* _Extracted material_:
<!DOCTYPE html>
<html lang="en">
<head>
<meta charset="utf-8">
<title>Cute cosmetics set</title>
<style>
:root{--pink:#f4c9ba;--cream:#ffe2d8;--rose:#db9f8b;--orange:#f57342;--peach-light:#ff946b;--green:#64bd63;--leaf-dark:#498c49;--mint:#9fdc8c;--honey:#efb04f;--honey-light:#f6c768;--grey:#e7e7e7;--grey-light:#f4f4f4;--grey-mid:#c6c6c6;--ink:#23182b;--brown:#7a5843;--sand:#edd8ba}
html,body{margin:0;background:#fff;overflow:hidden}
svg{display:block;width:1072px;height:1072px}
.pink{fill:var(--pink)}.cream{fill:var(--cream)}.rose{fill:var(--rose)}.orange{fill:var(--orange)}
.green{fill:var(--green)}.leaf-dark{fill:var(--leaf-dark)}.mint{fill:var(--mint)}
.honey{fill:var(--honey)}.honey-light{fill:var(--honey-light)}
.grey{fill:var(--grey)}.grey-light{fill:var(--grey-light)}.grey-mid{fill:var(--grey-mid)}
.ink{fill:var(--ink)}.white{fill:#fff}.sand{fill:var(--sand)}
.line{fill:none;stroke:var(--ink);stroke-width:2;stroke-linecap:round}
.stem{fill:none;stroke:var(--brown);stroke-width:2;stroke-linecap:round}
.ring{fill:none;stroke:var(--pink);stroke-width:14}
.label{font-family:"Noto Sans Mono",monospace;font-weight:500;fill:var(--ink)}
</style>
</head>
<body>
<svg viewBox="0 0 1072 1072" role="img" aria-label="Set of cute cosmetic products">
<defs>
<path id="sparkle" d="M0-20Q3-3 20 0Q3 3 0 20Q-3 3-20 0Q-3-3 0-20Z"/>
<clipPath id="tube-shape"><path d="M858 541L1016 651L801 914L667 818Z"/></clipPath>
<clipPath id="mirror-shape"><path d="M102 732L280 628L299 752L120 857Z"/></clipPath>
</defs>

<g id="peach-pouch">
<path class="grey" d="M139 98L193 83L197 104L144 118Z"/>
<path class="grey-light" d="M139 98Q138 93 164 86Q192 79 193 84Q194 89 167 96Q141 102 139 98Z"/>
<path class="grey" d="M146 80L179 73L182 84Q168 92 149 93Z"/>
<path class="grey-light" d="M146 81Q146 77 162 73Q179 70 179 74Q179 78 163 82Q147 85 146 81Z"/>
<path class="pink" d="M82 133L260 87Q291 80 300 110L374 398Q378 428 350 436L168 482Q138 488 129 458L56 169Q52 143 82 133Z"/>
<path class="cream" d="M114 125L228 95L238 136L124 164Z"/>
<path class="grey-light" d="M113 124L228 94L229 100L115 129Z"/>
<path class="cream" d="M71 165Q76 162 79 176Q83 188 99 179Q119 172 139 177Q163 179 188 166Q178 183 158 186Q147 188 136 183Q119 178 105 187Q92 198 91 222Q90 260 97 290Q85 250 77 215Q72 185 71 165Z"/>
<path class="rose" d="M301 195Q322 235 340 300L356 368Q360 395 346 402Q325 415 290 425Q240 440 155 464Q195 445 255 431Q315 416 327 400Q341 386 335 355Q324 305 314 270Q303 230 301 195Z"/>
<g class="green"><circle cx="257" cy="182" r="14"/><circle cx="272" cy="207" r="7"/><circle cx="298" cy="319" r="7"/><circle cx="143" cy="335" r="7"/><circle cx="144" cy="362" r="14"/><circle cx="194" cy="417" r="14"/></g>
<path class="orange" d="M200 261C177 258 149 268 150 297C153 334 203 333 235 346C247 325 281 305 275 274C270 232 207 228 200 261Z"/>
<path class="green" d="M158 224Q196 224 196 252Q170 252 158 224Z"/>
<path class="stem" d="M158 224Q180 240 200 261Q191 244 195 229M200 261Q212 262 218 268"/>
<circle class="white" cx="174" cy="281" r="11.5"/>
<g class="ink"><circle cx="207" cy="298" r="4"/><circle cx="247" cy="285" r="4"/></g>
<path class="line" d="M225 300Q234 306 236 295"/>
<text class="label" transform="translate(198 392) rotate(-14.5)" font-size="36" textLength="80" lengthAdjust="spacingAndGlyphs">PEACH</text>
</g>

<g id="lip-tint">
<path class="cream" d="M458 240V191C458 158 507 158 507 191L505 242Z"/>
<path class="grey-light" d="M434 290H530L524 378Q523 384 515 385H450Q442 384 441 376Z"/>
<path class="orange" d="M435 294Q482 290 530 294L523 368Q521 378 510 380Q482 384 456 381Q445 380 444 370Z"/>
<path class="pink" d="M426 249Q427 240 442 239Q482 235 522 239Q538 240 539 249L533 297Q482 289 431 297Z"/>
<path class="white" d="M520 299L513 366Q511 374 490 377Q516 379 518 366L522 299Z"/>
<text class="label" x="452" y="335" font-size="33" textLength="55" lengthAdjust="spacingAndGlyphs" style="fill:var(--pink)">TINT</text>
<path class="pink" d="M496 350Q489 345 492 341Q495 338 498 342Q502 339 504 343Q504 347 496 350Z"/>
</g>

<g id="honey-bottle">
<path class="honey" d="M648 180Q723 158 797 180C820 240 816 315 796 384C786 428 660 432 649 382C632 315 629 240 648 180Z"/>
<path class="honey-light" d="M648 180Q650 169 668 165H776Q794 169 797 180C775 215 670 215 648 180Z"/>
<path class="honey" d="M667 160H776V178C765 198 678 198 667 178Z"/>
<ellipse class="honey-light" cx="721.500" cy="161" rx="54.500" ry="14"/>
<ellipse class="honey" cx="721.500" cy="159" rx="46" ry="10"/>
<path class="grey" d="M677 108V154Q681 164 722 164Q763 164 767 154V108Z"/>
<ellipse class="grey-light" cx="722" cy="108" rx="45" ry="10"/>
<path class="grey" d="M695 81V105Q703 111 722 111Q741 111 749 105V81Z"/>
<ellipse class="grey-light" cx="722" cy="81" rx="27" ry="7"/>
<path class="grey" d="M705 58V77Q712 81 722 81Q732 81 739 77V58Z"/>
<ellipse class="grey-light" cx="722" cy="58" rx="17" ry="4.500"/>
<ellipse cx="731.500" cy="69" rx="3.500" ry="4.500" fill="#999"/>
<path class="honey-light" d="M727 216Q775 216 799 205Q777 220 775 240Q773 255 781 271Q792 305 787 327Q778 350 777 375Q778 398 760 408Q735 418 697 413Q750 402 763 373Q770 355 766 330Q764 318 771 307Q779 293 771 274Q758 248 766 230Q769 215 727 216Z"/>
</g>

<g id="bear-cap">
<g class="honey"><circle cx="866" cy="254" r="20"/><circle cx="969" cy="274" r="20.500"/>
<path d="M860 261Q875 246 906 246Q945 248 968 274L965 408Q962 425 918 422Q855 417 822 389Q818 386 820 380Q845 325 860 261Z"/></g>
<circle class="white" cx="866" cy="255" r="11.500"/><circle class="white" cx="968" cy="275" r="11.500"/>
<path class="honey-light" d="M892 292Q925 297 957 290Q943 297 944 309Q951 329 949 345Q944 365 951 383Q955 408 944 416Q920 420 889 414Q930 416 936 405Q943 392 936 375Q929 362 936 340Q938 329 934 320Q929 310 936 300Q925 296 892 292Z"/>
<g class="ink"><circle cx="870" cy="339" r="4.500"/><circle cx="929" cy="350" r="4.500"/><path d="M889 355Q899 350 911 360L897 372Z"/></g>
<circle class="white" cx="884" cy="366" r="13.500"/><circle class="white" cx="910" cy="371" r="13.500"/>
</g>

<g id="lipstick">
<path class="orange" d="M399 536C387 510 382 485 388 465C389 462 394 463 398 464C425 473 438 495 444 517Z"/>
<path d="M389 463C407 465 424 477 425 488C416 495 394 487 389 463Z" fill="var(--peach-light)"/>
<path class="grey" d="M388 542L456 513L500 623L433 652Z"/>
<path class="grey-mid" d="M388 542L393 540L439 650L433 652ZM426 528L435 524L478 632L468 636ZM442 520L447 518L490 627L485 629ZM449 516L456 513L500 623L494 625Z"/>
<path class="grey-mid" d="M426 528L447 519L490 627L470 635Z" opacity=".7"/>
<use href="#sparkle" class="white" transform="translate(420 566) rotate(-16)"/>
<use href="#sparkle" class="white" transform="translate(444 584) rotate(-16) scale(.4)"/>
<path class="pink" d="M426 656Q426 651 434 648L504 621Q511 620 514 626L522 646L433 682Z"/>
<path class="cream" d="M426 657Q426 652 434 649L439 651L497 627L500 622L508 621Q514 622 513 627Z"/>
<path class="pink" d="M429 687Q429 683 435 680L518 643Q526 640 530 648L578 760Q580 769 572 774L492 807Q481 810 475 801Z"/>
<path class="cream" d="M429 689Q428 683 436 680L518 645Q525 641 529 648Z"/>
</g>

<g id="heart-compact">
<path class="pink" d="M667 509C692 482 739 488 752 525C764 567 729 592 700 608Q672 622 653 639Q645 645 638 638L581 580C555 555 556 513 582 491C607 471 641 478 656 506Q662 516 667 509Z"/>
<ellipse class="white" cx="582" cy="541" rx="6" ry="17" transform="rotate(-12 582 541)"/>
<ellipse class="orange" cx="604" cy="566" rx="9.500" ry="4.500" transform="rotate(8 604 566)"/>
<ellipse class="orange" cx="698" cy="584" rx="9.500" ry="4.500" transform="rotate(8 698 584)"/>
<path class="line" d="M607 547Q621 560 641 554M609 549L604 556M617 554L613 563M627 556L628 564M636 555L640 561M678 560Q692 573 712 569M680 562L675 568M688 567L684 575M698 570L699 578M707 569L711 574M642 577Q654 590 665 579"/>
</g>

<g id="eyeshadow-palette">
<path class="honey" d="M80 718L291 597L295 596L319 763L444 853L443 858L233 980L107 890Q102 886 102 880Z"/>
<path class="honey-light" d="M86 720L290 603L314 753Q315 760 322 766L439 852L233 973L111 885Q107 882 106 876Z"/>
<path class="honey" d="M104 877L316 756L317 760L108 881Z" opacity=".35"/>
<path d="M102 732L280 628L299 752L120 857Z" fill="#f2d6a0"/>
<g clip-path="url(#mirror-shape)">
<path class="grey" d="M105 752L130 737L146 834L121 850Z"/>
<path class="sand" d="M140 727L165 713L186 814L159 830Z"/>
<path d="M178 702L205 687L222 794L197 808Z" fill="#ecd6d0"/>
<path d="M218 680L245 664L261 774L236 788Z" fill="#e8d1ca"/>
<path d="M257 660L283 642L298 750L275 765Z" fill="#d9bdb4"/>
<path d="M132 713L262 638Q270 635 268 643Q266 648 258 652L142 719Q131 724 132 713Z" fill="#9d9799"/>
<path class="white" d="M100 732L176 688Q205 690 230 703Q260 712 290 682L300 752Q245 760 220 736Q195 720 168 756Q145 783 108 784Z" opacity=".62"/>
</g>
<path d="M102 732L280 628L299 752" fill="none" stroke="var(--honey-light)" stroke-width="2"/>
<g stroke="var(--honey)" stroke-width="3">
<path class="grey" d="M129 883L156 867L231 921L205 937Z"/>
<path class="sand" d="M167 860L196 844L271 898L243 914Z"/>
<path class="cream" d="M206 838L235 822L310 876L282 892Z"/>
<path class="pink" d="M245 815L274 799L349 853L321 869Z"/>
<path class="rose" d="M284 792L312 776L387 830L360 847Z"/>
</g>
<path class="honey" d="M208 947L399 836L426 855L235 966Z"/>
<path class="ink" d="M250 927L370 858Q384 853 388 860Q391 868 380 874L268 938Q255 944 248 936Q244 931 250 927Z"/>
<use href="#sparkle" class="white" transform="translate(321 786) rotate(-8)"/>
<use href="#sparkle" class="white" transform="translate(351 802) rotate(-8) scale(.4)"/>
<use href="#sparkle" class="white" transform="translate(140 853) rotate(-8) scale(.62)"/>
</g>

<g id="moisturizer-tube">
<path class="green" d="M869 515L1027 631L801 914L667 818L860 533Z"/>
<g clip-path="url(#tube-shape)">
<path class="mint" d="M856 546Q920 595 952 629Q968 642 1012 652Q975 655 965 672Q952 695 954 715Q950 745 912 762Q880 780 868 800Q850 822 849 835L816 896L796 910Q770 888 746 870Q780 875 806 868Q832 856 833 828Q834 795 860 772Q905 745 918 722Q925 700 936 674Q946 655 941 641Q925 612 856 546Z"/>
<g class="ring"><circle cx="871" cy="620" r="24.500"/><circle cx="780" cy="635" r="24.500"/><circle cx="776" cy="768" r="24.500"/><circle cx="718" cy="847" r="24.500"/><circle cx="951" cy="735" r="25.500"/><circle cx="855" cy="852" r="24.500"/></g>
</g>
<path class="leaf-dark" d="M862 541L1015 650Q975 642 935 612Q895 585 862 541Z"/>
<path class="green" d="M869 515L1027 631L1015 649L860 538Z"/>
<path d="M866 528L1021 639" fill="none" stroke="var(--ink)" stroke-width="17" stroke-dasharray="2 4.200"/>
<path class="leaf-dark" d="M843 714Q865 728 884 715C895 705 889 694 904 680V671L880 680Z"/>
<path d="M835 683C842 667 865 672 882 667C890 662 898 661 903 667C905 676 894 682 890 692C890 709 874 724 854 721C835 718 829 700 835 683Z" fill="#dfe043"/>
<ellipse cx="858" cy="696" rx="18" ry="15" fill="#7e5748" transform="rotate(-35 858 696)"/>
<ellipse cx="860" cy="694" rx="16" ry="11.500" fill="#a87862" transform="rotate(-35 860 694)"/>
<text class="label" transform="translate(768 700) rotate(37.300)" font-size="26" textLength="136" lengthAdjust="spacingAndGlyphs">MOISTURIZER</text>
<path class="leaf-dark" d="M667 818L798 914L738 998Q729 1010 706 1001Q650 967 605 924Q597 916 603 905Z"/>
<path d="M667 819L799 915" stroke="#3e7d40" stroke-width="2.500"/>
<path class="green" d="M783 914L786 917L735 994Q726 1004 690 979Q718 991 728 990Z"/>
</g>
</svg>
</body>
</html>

* _Exercise objective_: Of the lines above, output exactly those from the line bearing "180Q723 158 797" through the line bearing "160H776V178C765 198 678", inclusive.

* _Response to this exercise_:
<path class="honey" d="M648 180Q723 158 797 180C820 240 816 315 796 384C786 428 660 432 649 382C632 315 629 240 648 180Z"/>
<path class="honey-light" d="M648 180Q650 169 668 165H776Q794 169 797 180C775 215 670 215 648 180Z"/>
<path class="honey" d="M667 160H776V178C765 198 678 198 667 178Z"/>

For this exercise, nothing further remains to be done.